**Task to complete:**
Repeat exactly, and only, the lines below starting at the line that contains "108l15 4v14l-15-4zM343 120l2" and ending at the line that contains "132l62-36 66 23v6l-31", inclusive of both.

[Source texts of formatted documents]
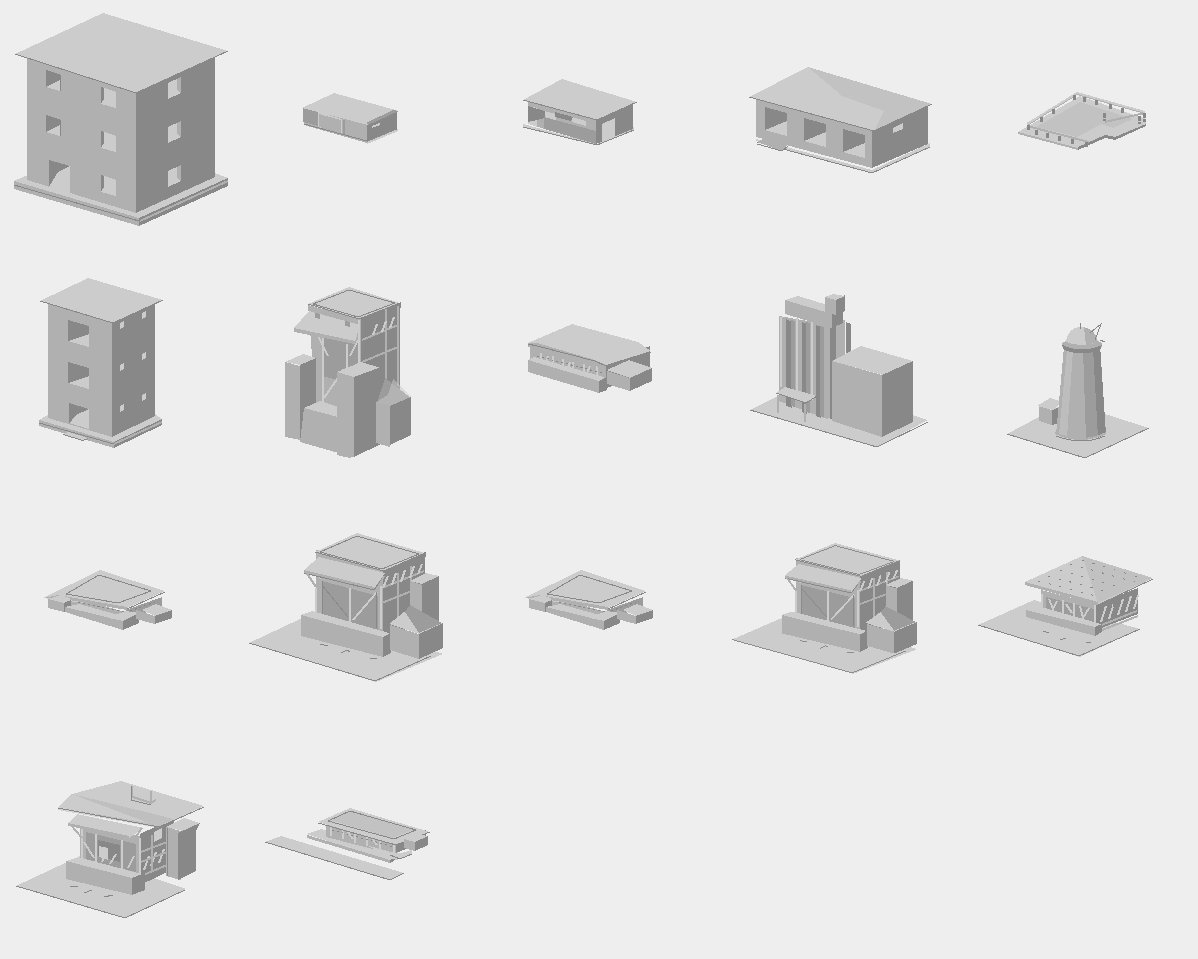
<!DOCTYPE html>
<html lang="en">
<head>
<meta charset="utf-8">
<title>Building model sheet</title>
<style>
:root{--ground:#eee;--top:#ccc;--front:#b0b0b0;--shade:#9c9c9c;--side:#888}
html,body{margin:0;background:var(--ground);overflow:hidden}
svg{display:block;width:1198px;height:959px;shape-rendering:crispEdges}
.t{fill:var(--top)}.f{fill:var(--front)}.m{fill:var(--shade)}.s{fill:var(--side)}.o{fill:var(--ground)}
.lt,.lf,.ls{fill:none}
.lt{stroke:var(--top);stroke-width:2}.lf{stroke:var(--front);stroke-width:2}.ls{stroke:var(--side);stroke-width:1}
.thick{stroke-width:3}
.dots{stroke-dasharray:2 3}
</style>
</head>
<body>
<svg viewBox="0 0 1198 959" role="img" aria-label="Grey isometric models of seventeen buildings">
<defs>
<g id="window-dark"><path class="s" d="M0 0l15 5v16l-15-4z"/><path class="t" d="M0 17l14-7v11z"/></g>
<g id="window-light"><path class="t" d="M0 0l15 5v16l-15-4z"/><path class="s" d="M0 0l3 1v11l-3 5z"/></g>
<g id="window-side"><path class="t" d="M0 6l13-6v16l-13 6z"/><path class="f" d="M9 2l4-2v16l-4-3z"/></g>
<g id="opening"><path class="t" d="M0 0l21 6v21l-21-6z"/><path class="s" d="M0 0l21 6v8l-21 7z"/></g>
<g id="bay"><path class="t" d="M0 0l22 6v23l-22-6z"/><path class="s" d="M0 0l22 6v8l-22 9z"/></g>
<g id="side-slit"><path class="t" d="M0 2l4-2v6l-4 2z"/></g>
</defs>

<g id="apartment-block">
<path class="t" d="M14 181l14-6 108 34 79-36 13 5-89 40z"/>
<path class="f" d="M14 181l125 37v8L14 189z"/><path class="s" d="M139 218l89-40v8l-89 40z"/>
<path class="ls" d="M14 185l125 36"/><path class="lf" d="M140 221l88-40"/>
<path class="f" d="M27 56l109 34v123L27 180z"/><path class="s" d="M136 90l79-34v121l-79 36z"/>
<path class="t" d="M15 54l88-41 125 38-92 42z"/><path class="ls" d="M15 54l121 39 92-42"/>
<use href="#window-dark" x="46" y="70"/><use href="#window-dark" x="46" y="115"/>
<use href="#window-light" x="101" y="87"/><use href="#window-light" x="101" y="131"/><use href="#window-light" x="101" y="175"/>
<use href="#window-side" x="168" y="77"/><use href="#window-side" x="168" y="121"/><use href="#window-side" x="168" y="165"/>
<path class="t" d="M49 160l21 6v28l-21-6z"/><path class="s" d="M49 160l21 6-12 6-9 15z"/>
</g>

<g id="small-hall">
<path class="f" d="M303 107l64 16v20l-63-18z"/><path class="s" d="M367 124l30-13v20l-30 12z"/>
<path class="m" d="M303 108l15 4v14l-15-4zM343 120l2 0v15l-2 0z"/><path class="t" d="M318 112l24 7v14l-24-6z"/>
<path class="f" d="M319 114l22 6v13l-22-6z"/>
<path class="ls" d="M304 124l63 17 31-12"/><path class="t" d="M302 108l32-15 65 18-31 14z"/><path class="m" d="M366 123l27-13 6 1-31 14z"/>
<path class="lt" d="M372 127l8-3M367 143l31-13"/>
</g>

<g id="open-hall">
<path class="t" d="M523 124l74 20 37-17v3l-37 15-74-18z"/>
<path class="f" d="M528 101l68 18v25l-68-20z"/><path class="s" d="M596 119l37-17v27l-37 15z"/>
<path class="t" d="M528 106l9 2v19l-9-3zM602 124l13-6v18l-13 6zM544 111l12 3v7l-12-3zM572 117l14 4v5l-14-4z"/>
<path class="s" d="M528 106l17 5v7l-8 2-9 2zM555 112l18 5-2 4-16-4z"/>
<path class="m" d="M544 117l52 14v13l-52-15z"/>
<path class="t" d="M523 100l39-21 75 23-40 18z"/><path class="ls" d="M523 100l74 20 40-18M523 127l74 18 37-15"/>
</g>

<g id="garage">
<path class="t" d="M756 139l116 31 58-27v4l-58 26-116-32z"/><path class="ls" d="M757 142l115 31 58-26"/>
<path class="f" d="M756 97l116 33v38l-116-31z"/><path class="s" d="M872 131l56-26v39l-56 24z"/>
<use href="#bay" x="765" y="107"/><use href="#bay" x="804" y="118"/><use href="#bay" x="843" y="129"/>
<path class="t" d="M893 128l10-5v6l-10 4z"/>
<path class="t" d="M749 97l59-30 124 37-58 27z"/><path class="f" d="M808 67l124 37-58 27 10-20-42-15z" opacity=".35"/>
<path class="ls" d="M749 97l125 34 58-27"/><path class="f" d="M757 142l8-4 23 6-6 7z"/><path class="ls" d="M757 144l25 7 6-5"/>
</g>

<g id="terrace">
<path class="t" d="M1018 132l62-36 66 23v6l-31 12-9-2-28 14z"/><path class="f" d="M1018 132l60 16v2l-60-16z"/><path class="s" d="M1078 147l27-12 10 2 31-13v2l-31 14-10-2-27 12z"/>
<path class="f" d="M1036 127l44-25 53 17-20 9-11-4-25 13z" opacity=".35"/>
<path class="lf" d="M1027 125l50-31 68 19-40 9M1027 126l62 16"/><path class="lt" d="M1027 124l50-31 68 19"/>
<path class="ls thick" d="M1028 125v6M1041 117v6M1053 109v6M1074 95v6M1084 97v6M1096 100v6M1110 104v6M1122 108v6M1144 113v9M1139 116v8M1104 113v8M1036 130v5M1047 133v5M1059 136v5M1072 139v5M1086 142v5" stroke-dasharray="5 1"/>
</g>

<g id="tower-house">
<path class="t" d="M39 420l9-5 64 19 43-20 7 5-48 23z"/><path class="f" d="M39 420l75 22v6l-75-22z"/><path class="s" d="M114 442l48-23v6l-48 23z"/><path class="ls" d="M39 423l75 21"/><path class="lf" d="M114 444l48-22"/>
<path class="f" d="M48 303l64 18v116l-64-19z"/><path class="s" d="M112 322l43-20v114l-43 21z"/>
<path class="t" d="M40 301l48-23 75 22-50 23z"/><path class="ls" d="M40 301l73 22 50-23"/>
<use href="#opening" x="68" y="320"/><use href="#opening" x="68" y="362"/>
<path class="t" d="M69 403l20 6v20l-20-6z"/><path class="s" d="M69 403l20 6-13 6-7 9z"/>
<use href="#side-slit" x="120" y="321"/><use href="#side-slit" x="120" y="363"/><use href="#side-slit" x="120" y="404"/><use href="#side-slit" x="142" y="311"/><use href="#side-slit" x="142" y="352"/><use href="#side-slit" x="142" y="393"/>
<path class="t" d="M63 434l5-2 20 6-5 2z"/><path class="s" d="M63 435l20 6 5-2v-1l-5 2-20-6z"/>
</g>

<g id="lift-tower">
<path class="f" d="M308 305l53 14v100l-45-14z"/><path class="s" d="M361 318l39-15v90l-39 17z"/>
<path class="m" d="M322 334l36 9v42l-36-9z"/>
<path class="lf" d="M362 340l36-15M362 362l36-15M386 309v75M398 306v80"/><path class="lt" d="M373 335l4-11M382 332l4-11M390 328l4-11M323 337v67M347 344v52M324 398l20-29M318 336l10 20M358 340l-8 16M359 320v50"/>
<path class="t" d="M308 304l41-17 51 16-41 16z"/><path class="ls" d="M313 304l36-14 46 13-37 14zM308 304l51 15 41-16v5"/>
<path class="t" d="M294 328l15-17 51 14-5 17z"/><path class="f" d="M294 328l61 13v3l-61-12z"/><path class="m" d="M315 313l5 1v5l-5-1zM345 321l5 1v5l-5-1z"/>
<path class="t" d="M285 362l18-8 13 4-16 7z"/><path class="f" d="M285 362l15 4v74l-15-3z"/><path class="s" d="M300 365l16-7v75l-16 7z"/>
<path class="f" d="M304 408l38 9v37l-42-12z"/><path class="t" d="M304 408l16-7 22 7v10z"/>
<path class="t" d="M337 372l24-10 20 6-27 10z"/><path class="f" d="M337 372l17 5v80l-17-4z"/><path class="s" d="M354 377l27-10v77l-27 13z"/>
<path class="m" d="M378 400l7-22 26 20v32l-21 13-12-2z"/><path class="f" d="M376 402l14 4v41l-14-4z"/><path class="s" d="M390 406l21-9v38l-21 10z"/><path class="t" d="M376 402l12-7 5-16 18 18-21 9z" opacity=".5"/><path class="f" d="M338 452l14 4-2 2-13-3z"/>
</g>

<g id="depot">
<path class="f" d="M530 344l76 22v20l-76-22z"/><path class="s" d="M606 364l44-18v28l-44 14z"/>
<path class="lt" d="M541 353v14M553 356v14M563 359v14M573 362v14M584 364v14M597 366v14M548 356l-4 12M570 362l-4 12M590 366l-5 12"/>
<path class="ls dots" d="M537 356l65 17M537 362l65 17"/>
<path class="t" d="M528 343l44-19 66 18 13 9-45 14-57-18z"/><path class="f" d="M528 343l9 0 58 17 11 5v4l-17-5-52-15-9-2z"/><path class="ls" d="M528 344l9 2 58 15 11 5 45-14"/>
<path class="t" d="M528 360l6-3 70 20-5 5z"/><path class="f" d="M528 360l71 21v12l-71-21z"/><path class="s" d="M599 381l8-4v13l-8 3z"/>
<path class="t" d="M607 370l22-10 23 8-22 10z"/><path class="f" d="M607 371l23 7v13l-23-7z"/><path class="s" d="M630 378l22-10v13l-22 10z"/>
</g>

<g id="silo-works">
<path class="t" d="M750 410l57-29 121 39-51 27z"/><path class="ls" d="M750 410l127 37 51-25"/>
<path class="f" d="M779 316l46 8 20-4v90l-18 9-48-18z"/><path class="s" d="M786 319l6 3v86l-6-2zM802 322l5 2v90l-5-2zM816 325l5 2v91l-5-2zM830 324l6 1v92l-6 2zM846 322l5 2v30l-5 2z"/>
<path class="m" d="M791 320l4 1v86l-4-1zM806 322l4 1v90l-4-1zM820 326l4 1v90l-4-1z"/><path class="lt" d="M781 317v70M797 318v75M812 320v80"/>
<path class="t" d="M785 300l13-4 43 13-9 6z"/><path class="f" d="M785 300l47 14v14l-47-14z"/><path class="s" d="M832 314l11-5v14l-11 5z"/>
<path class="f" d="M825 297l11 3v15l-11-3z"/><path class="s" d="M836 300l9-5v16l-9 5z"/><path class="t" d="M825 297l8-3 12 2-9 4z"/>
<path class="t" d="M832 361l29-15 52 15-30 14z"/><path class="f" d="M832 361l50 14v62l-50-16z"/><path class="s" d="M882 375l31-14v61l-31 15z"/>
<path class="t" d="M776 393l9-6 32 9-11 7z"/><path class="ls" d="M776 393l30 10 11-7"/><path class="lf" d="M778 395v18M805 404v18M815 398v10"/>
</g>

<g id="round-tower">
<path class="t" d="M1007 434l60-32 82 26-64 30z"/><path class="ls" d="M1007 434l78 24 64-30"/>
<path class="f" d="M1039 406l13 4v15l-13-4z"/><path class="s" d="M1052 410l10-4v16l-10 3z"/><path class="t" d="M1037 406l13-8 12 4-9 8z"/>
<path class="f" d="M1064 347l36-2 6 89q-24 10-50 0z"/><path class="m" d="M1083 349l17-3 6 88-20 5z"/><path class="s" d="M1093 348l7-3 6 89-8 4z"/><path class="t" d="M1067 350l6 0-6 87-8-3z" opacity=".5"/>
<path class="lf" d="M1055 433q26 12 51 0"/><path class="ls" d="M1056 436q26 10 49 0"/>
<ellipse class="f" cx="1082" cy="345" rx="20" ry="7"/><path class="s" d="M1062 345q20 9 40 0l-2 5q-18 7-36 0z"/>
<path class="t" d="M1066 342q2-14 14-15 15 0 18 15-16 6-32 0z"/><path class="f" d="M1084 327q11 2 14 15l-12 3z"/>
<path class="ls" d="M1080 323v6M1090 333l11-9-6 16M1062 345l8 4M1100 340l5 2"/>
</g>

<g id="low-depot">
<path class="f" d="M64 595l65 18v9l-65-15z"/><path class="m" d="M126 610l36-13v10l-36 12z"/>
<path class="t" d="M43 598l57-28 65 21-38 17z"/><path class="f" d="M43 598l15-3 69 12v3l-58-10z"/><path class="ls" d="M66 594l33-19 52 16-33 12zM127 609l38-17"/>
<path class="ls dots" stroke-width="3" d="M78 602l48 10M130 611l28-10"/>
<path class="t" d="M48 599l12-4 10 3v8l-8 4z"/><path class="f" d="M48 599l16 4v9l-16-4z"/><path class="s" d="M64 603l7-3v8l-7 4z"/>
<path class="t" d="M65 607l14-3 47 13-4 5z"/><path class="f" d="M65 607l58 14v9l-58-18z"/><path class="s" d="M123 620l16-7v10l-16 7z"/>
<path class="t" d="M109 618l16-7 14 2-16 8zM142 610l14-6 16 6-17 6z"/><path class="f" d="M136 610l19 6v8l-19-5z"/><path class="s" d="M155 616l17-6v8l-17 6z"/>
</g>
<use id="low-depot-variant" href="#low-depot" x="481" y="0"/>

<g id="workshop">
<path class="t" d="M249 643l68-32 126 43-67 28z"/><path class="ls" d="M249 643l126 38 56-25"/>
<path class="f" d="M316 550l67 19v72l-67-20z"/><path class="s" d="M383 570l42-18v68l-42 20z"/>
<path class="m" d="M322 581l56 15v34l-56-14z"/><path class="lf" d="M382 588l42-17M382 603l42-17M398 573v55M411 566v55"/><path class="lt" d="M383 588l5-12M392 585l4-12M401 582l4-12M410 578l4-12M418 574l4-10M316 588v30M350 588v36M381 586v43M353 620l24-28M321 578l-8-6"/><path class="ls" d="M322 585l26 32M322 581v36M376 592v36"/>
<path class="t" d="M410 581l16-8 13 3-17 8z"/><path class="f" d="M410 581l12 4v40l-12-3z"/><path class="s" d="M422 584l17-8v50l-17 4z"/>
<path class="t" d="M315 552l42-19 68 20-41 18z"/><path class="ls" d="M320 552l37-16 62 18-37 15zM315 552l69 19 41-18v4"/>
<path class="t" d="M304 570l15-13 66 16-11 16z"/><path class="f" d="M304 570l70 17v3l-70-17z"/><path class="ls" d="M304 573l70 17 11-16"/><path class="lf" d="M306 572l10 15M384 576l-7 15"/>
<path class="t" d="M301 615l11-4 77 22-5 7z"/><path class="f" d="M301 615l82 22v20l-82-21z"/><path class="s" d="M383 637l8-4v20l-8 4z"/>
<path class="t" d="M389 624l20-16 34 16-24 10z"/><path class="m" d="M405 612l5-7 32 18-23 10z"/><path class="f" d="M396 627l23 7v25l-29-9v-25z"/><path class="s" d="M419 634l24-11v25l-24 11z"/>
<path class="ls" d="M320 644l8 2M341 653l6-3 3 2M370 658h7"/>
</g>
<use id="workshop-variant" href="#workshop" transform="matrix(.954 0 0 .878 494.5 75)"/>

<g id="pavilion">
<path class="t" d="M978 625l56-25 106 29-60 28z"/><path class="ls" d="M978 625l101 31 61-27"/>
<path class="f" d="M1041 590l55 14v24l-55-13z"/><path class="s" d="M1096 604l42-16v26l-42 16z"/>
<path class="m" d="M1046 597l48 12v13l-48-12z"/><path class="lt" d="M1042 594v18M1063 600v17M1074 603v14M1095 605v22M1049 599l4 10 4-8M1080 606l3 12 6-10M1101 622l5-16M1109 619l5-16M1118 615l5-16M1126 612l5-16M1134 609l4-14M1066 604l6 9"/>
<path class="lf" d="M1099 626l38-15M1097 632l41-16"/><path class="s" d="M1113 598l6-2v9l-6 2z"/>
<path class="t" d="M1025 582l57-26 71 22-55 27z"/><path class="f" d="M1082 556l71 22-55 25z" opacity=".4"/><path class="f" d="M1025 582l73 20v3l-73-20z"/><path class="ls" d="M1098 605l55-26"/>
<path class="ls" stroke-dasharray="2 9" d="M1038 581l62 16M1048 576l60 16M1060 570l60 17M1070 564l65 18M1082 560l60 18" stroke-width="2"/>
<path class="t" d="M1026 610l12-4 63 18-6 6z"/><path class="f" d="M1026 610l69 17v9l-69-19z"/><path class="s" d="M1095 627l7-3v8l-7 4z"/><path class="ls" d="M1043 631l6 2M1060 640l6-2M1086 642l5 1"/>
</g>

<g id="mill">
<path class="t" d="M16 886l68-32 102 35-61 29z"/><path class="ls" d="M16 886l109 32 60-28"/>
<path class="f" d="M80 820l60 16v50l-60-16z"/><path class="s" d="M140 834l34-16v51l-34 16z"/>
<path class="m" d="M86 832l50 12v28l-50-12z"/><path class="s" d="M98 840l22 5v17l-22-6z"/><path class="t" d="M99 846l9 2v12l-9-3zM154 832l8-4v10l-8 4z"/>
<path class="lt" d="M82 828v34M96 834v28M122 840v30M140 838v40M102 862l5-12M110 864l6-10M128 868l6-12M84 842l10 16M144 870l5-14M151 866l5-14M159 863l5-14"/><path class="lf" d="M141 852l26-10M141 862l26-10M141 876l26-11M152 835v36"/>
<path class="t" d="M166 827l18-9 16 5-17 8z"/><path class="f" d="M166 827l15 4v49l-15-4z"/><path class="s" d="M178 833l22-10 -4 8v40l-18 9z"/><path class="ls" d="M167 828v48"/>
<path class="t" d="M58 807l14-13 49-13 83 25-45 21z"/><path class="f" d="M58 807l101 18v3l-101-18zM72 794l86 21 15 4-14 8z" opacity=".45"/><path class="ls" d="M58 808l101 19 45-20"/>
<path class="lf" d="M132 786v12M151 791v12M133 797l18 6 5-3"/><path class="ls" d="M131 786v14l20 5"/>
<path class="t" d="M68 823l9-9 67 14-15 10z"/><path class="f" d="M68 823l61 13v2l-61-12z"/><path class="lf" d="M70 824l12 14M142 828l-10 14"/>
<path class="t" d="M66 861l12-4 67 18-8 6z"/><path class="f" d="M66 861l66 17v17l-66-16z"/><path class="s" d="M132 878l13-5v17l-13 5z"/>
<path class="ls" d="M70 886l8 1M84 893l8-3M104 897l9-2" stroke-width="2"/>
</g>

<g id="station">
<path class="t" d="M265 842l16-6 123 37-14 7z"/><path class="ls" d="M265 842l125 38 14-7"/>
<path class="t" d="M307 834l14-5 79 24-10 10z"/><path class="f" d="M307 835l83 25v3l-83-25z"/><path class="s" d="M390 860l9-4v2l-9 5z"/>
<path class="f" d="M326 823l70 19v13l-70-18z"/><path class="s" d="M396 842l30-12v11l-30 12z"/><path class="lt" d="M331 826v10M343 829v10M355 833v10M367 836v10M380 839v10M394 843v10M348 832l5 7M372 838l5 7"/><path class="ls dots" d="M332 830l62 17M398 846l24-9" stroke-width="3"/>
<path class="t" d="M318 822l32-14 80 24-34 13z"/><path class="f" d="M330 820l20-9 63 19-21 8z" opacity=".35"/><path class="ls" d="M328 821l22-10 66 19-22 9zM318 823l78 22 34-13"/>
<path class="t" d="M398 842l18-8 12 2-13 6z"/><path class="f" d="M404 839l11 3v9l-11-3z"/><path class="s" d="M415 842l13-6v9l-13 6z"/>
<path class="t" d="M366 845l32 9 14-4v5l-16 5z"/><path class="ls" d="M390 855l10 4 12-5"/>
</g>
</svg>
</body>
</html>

**Output of the exercise:**
<path class="m" d="M303 108l15 4v14l-15-4zM343 120l2 0v15l-2 0z"/><path class="t" d="M318 112l24 7v14l-24-6z"/>
<path class="f" d="M319 114l22 6v13l-22-6z"/>
<path class="ls" d="M304 124l63 17 31-12"/><path class="t" d="M302 108l32-15 65 18-31 14z"/><path class="m" d="M366 123l27-13 6 1-31 14z"/>
<path class="lt" d="M372 127l8-3M367 143l31-13"/>
</g>

<g id="open-hall">
<path class="t" d="M523 124l74 20 37-17v3l-37 15-74-18z"/>
<path class="f" d="M528 101l68 18v25l-68-20z"/><path class="s" d="M596 119l37-17v27l-37 15z"/>
<path class="t" d="M528 106l9 2v19l-9-3zM602 124l13-6v18l-13 6zM544 111l12 3v7l-12-3zM572 117l14 4v5l-14-4z"/>
<path class="s" d="M528 106l17 5v7l-8 2-9 2zM555 112l18 5-2 4-16-4z"/>
<path class="m" d="M544 117l52 14v13l-52-15z"/>
<path class="t" d="M523 100l39-21 75 23-40 18z"/><path class="ls" d="M523 100l74 20 40-18M523 127l74 18 37-15"/>
</g>

<g id="garage">
<path class="t" d="M756 139l116 31 58-27v4l-58 26-116-32z"/><path class="ls" d="M757 142l115 31 58-26"/>
<path class="f" d="M756 97l116 33v38l-116-31z"/><path class="s" d="M872 131l56-26v39l-56 24z"/>
<use href="#bay" x="765" y="107"/><use href="#bay" x="804" y="118"/><use href="#bay" x="843" y="129"/>
<path class="t" d="M893 128l10-5v6l-10 4z"/>
<path class="t" d="M749 97l59-30 124 37-58 27z"/><path class="f" d="M808 67l124 37-58 27 10-20-42-15z" opacity=".35"/>
<path class="ls" d="M749 97l125 34 58-27"/><path class="f" d="M757 142l8-4 23 6-6 7z"/><path class="ls" d="M757 144l25 7 6-5"/>
</g>

<g id="terrace">
<path class="t" d="M1018 132l62-36 66 23v6l-31 12-9-2-28 14z"/><path class="f" d="M1018 132l60 16v2l-60-16z"/><path class="s" d="M1078 147l27-12 10 2 31-13v2l-31 14-10-2-27 12z"/>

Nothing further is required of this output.